(Document images with source code)
□ □ □ □ □

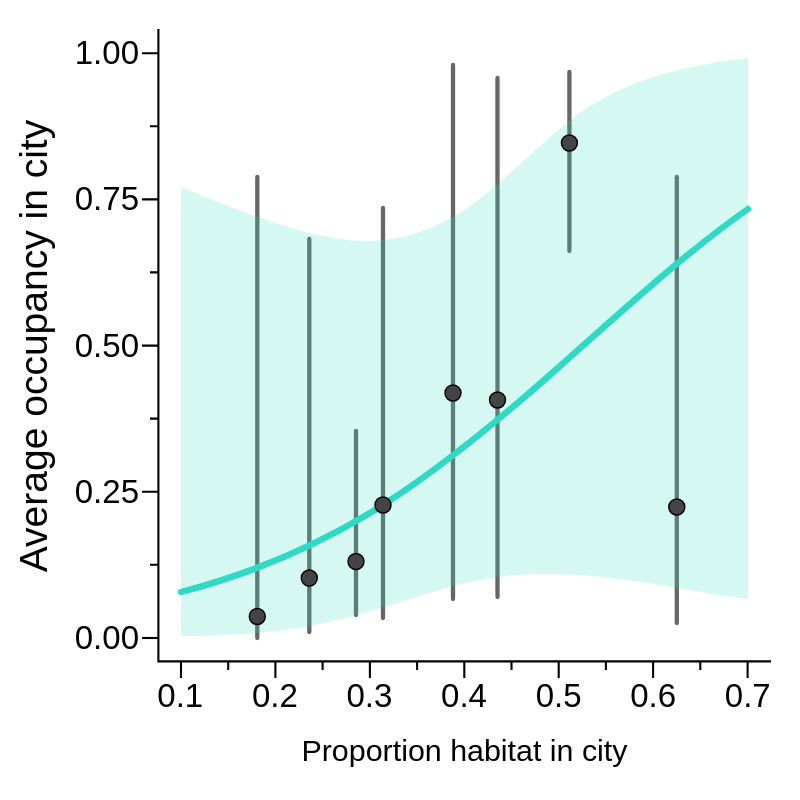
<!DOCTYPE html>
<html lang="en">
<head>
<meta charset="utf-8">
<title>Average occupancy by proportion habitat</title>
<style>
  :root {
    --paper: #ffffff;
    --ink: #000000;
    --trend: #30d9c4;
    --interval: #666666;
    --point: #444444;
  }
  * { box-sizing: border-box; margin: 0; padding: 0; }
  html, body { width: 800px; height: 800px; overflow: hidden; background: var(--paper); }
  .chart {
    position: relative;
    width: 800px;
    height: 800px;
    overflow: hidden;
    color: var(--ink);
    font-family: "Liberation Sans", Arial, sans-serif;
    font-size: 33px;
    line-height: 40px;
  }
  .plot { position: absolute; inset: 0; display: block; }
  .ribbon { fill: var(--trend); opacity: .2; }
  .trend { fill: none; stroke: var(--trend); stroke-width: 6.4; stroke-linecap: round; }
  .intervals { stroke: var(--interval); stroke-width: 4.3; stroke-linecap: round; }
  .points { fill: var(--point); stroke: var(--ink); stroke-width: 1.4; }
  .axes { fill: none; stroke: var(--ink); stroke-width: 2.1; }
  .axis-line { stroke-linecap: square; }
  .labels { position: absolute; display: flex; list-style: none; }
  .labels-y {
    left: 58px; top: 33px; width: 81px; height: 625px;
    flex-direction: column; justify-content: space-between; align-items: flex-end;
  }
  .labels-x { left: 133px; top: 676px; width: 662px; }
  .labels-x li { flex: 1; text-align: center; }
  .title { position: absolute; display: flex; justify-content: center; align-items: center; font-weight: 400; white-space: nowrap; }
  .title-x { left: 158px; top: 730px; width: 613px; height: 40px; font-size: 30.4px; }
  .title-y { left: -266px; top: 321px; width: 600px; height: 50px; font-size: 39px; transform: rotate(-90deg); }
</style>
</head>
<body>
<main class="chart">
  <svg class="plot" width="800" height="800" viewBox="0 0 800 800" role="img" aria-label="Occupancy rises with the proportion of habitat in a city, with interval bars for eight cities">
    <defs>
      <circle id="city" r="8"/>
      <path id="tick-x" d="M0 661v17M47.2 661v9"/>
      <path id="tick-y" d="M158 0h-16M158 73h-8"/>
    </defs>
    <g class="intervals">
      <line x1="257.3" y1="177" x2="257.3" y2="638"/>
      <line x1="309.3" y1="239" x2="309.3" y2="632"/>
      <line x1="356" y1="431" x2="356" y2="615"/>
      <line x1="383" y1="208" x2="383" y2="618"/>
      <line x1="453" y1="65" x2="453" y2="599"/>
      <line x1="497.5" y1="78" x2="497.5" y2="597"/>
      <line x1="569.4" y1="72" x2="569.4" y2="251"/>
      <line x1="676.8" y1="177" x2="676.8" y2="623"/>
    </g>
    <path class="ribbon" d="M181 187C205 197 232 208 258 217C295 230 332 241 366 241C399 241 428 231 453 217C490 196 530 153 569 121C623 78 690 65 748 58V599C724 596 700 592 677 588C632 580 590 574 545 574C512 574 482 578 453 586C400 601 360 617 309 626C270 633 225 636 181 636Z"/>
    <path class="trend" d="M181 592C244 575.6 307 551 370 513C433 475 496 423 559 367C622 311 685 253 748 209"/>
    <g class="points">
      <use href="#city" x="257.3" y="616.5"/>
      <use href="#city" x="309.3" y="578"/>
      <use href="#city" x="356" y="561.5"/>
      <use href="#city" x="383" y="505"/>
      <use href="#city" x="453" y="393"/>
      <use href="#city" x="497.5" y="400"/>
      <use href="#city" x="569.4" y="143"/>
      <use href="#city" x="676.8" y="507"/>
    </g>
    <g class="axes">
      <path class="axis-line" d="M158.4 30V661.4H770"/>
      <use href="#tick-x" x="181"/>
      <use href="#tick-x" x="275.4"/>
      <use href="#tick-x" x="369.9"/>
      <use href="#tick-x" x="464.3"/>
      <use href="#tick-x" x="558.7"/>
      <use href="#tick-x" x="653.1"/>
      <path d="M747.6 661v17"/>
      <use href="#tick-y" y="53.2"/>
      <use href="#tick-y" y="199.4"/>
      <use href="#tick-y" y="345.6"/>
      <use href="#tick-y" y="491.8"/>
      <path d="M158 638h-16"/>
    </g>
  </svg>
  <ul class="labels labels-y">
    <li>1.00</li><li>0.75</li><li>0.50</li><li>0.25</li><li>0.00</li>
  </ul>
  <ul class="labels labels-x">
    <li>0.1</li><li>0.2</li><li>0.3</li><li>0.4</li><li>0.5</li><li>0.6</li><li>0.7</li>
  </ul>
  <h2 class="title title-y">Average occupancy in city</h2>
  <h2 class="title title-x">Proportion habitat in city</h2>
</main>
</body>
</html>
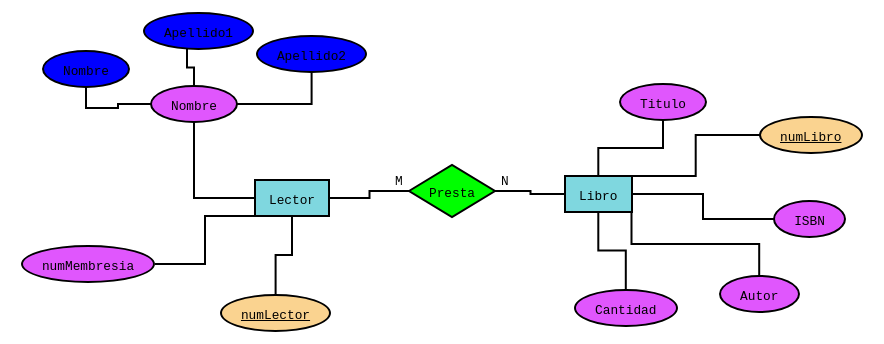
<!DOCTYPE html>
<html lang="es">
<head>
<meta charset="utf-8">
<title>Diagrama entidad-relación: Lector presta Libro</title>
<style>
:root {
  --paper: #ffffff;
  --ink: #000000;
  --entity: #7fd7df;
  --relation: #00ff00;
  --attribute: #e056fd;
  --component: #0000ff;
  --key: #fad390;
}
* { box-sizing: border-box; }
html, body { margin: 0; overflow: hidden; background: var(--paper); }
.diagram {
  position: relative;
  width: 884px;
  height: 344px;
  overflow: hidden;
  color: var(--ink);
  font: 12.8px "Liberation Mono", monospace;
}
.connectors { position: absolute; inset: 0; fill: none; stroke: var(--ink); stroke-width: 2; }
.relation-shape { fill: var(--relation); }
.node {
  position: absolute;
  left: var(--x);
  top: var(--y);
  width: var(--w);
  height: 38px;
  padding-top: 5px;
  display: flex;
  align-items: center;
  justify-content: center;
  white-space: nowrap;
  border: 2px solid var(--ink);
}
.entity { background: var(--entity); }
.attribute { background: var(--attribute); border-radius: 50%; }
.component { background: var(--component); }
.key { background: var(--key); text-decoration: underline; }
.relation { border-color: transparent; }
.cardinality { position: absolute; top: 174px; line-height: 15px; }
</style>
</head>
<body>
<main class="diagram">
  <svg class="connectors" width="884" height="344" viewBox="0 0 884 344" aria-hidden="true">
    <path d="M86 87V108H118V104H151"/>
    <path d="M187 49V67.5H194V86"/>
    <path d="M311.6 72V104H237"/>
    <path d="M194 122V198H255"/>
    <path d="M155 264H205V216H255"/>
    <path d="M292 216V255H275.6V295"/>
    <path d="M329 198H369.5V191H409"/>
    <path d="M495 191H530.5V194H565"/>
    <path d="M598.3 176V148H663V120"/>
    <path d="M631.5 176H695.7V135H760"/>
    <path d="M631.5 194H703V219H774"/>
    <path d="M631.5 212V244H759.2V276"/>
    <path d="M598.3 212V250.5H625.8V290"/>
    <polygon class="relation-shape" points="409,191 452,165 495,191 452,217"/>
  </svg>

  <div class="node attribute component" style="--x:42px;--y:50px;--w:88px">Nombre</div>
  <div class="node attribute component" style="--x:143px;--y:12px;--w:111px">Apellido1</div>
  <div class="node attribute component" style="--x:256px;--y:35px;--w:111px">Apellido2</div>
  <div class="node attribute" style="--x:150px;--y:85px;--w:88px">Nombre</div>
  <div class="node attribute" style="--x:21px;--y:245px;--w:134px">numMembresia</div>
  <div class="node attribute key" style="--x:220px;--y:294px;--w:111px">numLector</div>
  <div class="node entity" style="--x:254px;--y:179px;--w:76px">Lector</div>

  <span class="cardinality" style="left:395px">M</span>
  <div class="node relation" style="--x:408px;--y:172px;--w:88px">Presta</div>
  <span class="cardinality" style="left:501px">N</span>

  <div class="node entity" style="--x:564px;--y:175px;--w:68.5px">Libro</div>
  <div class="node attribute" style="--x:619px;--y:83px;--w:88px">Titulo</div>
  <div class="node attribute key" style="--x:759px;--y:116px;--w:103.5px">numLibro</div>
  <div class="node attribute" style="--x:773px;--y:200px;--w:73px">ISBN</div>
  <div class="node attribute" style="--x:719px;--y:275px;--w:80.5px">Autor</div>
  <div class="node attribute" style="--x:574px;--y:289px;--w:103.5px">Cantidad</div>
</main>
</body>
</html>
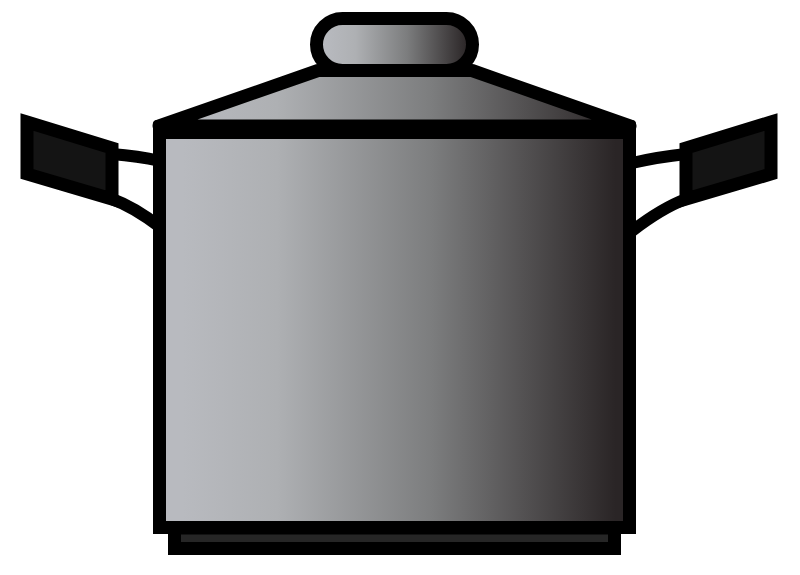
<!DOCTYPE html>
<html lang="en">
<head>
<meta charset="utf-8">
<title>Cooking pot</title>
<style>
:root {
  --paper: #ffffff;
  --outline: #000000;
  --grip: #141414;
  --base: #262626;
  --steel-light: #b8babf;
  --steel-pale: #aeb0b3;
  --steel-mid: #7c7d7e;
  --steel-dark: #2a2526;
}
html, body { margin: 0; background: var(--paper); overflow: hidden; }
svg { display: block; width: 800px; height: 575px; }
.outlined { stroke: var(--outline); stroke-width: 13; }
.steel { fill: url(#steel); }
.grip { fill: var(--grip); }
.base { fill: var(--base); }
.arm { fill: none; stroke-width: 12; }
.rim { fill: var(--outline); }
.light { stop-color: var(--steel-light); }
.pale { stop-color: var(--steel-pale); }
.mid { stop-color: var(--steel-mid); }
.dark { stop-color: var(--steel-dark); }
</style>
</head>
<body>
<svg viewBox="0 0 800 575" role="img" aria-label="Steel cooking pot with lid and two handles">
  <defs>
    <linearGradient id="steel">
      <stop class="light" offset="0.05"/>
      <stop class="pale" offset="0.25"/>
      <stop class="mid" offset="0.58"/>
      <stop class="dark" offset="0.97"/>
    </linearGradient>
  </defs>

  <g id="left-handle">
    <path class="arm outlined" d="M112 154Q138 156 160 161M112 199Q134 207 160 227"/>
    <polygon class="grip outlined" points="27,122 112,148 112,199 27,174"/>
  </g>
  <g id="right-handle">
    <path class="arm outlined" d="M686 154Q658 157 632 163M686 199Q662 208 632 231"/>
    <polygon class="grip outlined" points="771,122 686,148 686,199 771,174"/>
  </g>

  <rect id="foot" class="base outlined" x="174.5" y="528" width="440" height="20.5"/>
  <rect id="body" class="steel outlined" x="159.5" y="130" width="470" height="397.5"/>

  <g id="lid">
    <polygon class="steel outlined" stroke-linejoin="round" points="318,70.5 472,70.5 630,126 159,126"/>
    <rect class="rim" x="153" y="120" width="483" height="19" rx="4"/>
    <rect class="steel outlined" x="316.5" y="18.5" width="156" height="52" rx="26"/>
  </g>
</svg>
</body>
</html>
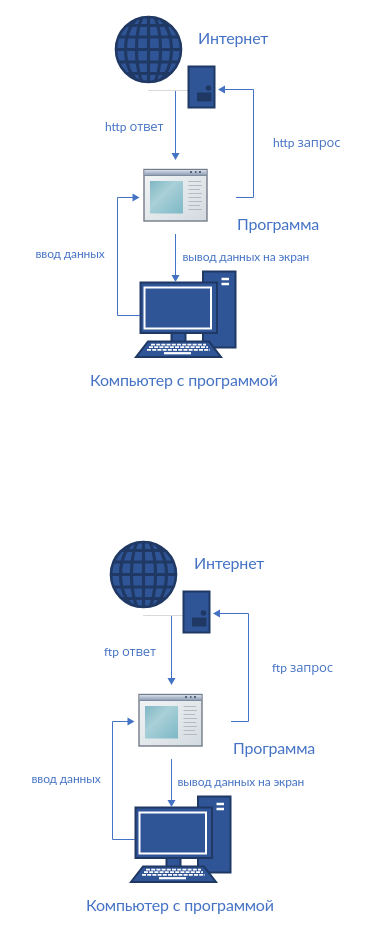
<!DOCTYPE html>
<html lang="ru">
<head>
<meta charset="utf-8">
<title>Схема обмена данными: http и ftp</title>
<style>
:root {
  --paper: #ffffff;
  --label: #4472c4;
  --fill: #2f5597;
  --edge: #1f3864;
  --hairline: #d9d9d9;
}
* { box-sizing: border-box; margin: 0; padding: 0; }
html, body { width: 365px; height: 931px; overflow: hidden; background: var(--paper); }
.canvas { position: relative; width: 365px; height: 931px; overflow: hidden; }
.diagram { position: absolute; left: 0; top: 0; width: 365px; height: 406px; }
.diagram.ftp { left: -5px; top: 525px; width: 370px; }
.diagram svg { position: absolute; left: 0; top: 0; width: 365px; height: 406px; }
.labels { position: absolute; left: 0; top: 0; }
.ftp .labels { left: 1px; }
.labels p {
  position: absolute;
  white-space: nowrap;
  color: var(--label);
  font: 12px/16px Lato, "Open Sans", sans-serif;
}
.labels .node { font-size: 16px; line-height: 20px; letter-spacing: -0.18px; }
.labels span { font: 13px/13px "Open Sans", "Noto Sans", sans-serif; letter-spacing: -0.15px; }
.labels .input, .labels .output { letter-spacing: -0.13px; }
.internet { left: 198px; top: 28px; }
.program { left: 237px; top: 214px; }
.computer { left: 90px; top: 370px; }
.response { left: 105px; top: 119px; }
.request { left: 273px; top: 135px; }
.input { left: 35.5px; top: 246px; }
.output { left: 182.5px; top: 249px; }
.ftp .program { top: 213px; }
.ftp .response { left: 108px; }
.ftp .request { left: 276px; }
.ftp .output { left: 181.5px; }
</style>
</head>
<body>
<main class="canvas">
  <section class="diagram http">
    <svg viewBox="0 0 365 406" aria-hidden="true">
      <defs>
        <linearGradient id="window-bar" x2="0" y2="1">
          <stop offset="0" stop-color="#d5dde8"/>
          <stop offset="1" stop-color="#8f9fb5"/>
        </linearGradient>
        <linearGradient id="window-page" x2="1" y2="1">
          <stop offset="0" stop-color="#f3f5f6"/>
          <stop offset="1" stop-color="#d3dbe0"/>
        </linearGradient>
        <linearGradient id="window-image" x2="1" y2="1">
          <stop offset="0" stop-color="#7fb6c4"/>
          <stop offset=".4" stop-color="#a9d0d8"/>
          <stop offset="1" stop-color="#7db8c6"/>
        </linearGradient>
        <clipPath id="globe-edge"><circle cx="148.5" cy="49.5" r="33"/></clipPath>

        <g id="globe">
          <circle cx="148.5" cy="49.5" r="33" fill="var(--fill)"/>
          <g clip-path="url(#globe-edge)" fill="none" stroke="var(--edge)" stroke-width="3.2">
            <path d="M148.5 16V83M115 49.5H182M115 37H182M115 62H182M122 25.5H175M122 73.5H175"/>
            <ellipse cx="148.5" cy="49.5" rx="12" ry="38"/>
            <ellipse cx="148.5" cy="49.5" rx="23" ry="36"/>
          </g>
          <circle cx="148.5" cy="49.5" r="32.5" fill="none" stroke="var(--edge)" stroke-width="2.6"/>
        </g>

        <g id="server">
          <rect x="188.5" y="66.5" width="26" height="41" fill="var(--fill)" stroke="var(--edge)" stroke-width="2"/>
          <circle cx="208.5" cy="88" r="2.8" fill="var(--edge)"/>
          <rect x="197" y="92.5" width="14.5" height="9" fill="var(--edge)"/>
        </g>

        <g id="window">
          <rect x="144" y="169.5" width="63" height="51.5" fill="url(#window-page)" stroke="#747b8a" stroke-width="1.4"/>
          <rect x="144.5" y="170" width="62" height="5" fill="url(#window-bar)"/>
          <path d="M144 175.5H207" stroke="#7f8b9e"/>
          <path d="M190 172H192M195 172H196.5M199 172H201" stroke="#34435e" stroke-width="1.6"/>
          <rect x="150" y="181" width="33" height="32.5" fill="url(#window-image)"/>
          <path d="M188.5 181.5H201M188.5 185.5H202M188.5 189.5H200M188.5 193.5H202M188.5 197.5H201M188.5 201.5H202M188.5 205.5H200M188.5 209.5H202" stroke="#b3bac0"/>
        </g>

        <g id="workstation" stroke="var(--edge)" stroke-width="2">
          <rect x="203" y="271.5" width="32.5" height="76" fill="var(--fill)"/>
          <path d="M221.5 279H229M221.5 284H229" stroke="#fff" stroke-width="2.6"/>
          <rect x="171.5" y="333" width="14" height="9" fill="var(--fill)"/>
          <rect x="140.5" y="282.5" width="76.5" height="50.5" fill="var(--fill)"/>
          <rect x="144.5" y="287.5" width="66.5" height="41" fill="none" stroke="#fff"/>
          <path d="M148 341.5H209L221 357H136Z" fill="var(--fill)"/>
          <g stroke="#fff" stroke-dasharray="4 1.2">
            <path d="M151 344.6H206" stroke-width="1.7"/>
            <path d="M149 347.2H208" stroke-width="1.7"/>
            <path d="M147 349.8H210" stroke-width="1.7"/>
          </g>
          <path d="M164 353.2H191" stroke="#fff" stroke-width="2.2"/>
        </g>

        <g id="scene">
          <path d="M148 90.5H188" stroke="var(--hairline)"/>
          <use href="#globe"/>
          <use href="#server"/>
          <use href="#window"/>
          <use href="#workstation"/>
        </g>

        <path id="arrowhead" d="M0 0L-7 -4V4Z" fill="var(--label)"/>

        <g id="side-arrows">
          <path d="M236 197.5H253.5V89.5H223M140 315.5H117.5V197.5H134" fill="none" stroke="var(--label)"/>
          <use href="#arrowhead" transform="translate(218 89.5) rotate(180)"/>
          <use href="#arrowhead" x="139.5" y="197.5"/>
        </g>
        <g id="down-arrows">
          <path d="M175.5 91V155M175.5 234V277" stroke="var(--label)"/>
          <use href="#arrowhead" transform="translate(175.5 160) rotate(90)"/>
          <use href="#arrowhead" transform="translate(175.5 282) rotate(90)"/>
        </g>
      </defs>
      <use href="#scene"/>
      <use href="#side-arrows"/>
      <use href="#down-arrows"/>
    </svg>
    <div class="labels">
      <p class="node internet">Интернет</p>
      <p class="response">http <span>ответ</span></p>
      <p class="request">http <span>запрос</span></p>
      <p class="node program">Программа</p>
      <p class="input">ввод данных</p>
      <p class="output">вывод данных на экран</p>
      <p class="node computer">Компьютер с программой</p>
    </div>
  </section>

  <section class="diagram ftp">
    <svg viewBox="0 0 365 406" aria-hidden="true">
      <use href="#scene"/>
      <use href="#side-arrows" y="-1"/>
      <use href="#down-arrows" x="1"/>
    </svg>
    <div class="labels">
      <p class="node internet">Интернет</p>
      <p class="response">ftp <span>ответ</span></p>
      <p class="request">ftp <span>запрос</span></p>
      <p class="node program">Программа</p>
      <p class="input">ввод данных</p>
      <p class="output">вывод данных на экран</p>
      <p class="node computer">Компьютер с программой</p>
    </div>
  </section>
</main>
</body>
</html>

□ □ □ □ □

Where the string "overflow" occurs in the data, return the whole line.

__RESPONSE FOR THIS EXERCISE__.
  html, body { width: 800px; height: 800px; overflow: hidden; background: var(--paper); }
    overflow: hidden;
html, body { margin: 0; overflow: hidden; background: var(--paper); }
  overflow: hidden;
html, body { margin: 0; background: var(--paper); overflow: hidden; }
html, body { width: 365px; height: 931px; overflow: hidden; background: var(--paper); }
.canvas { position: relative; width: 365px; height: 931px; overflow: hidden; }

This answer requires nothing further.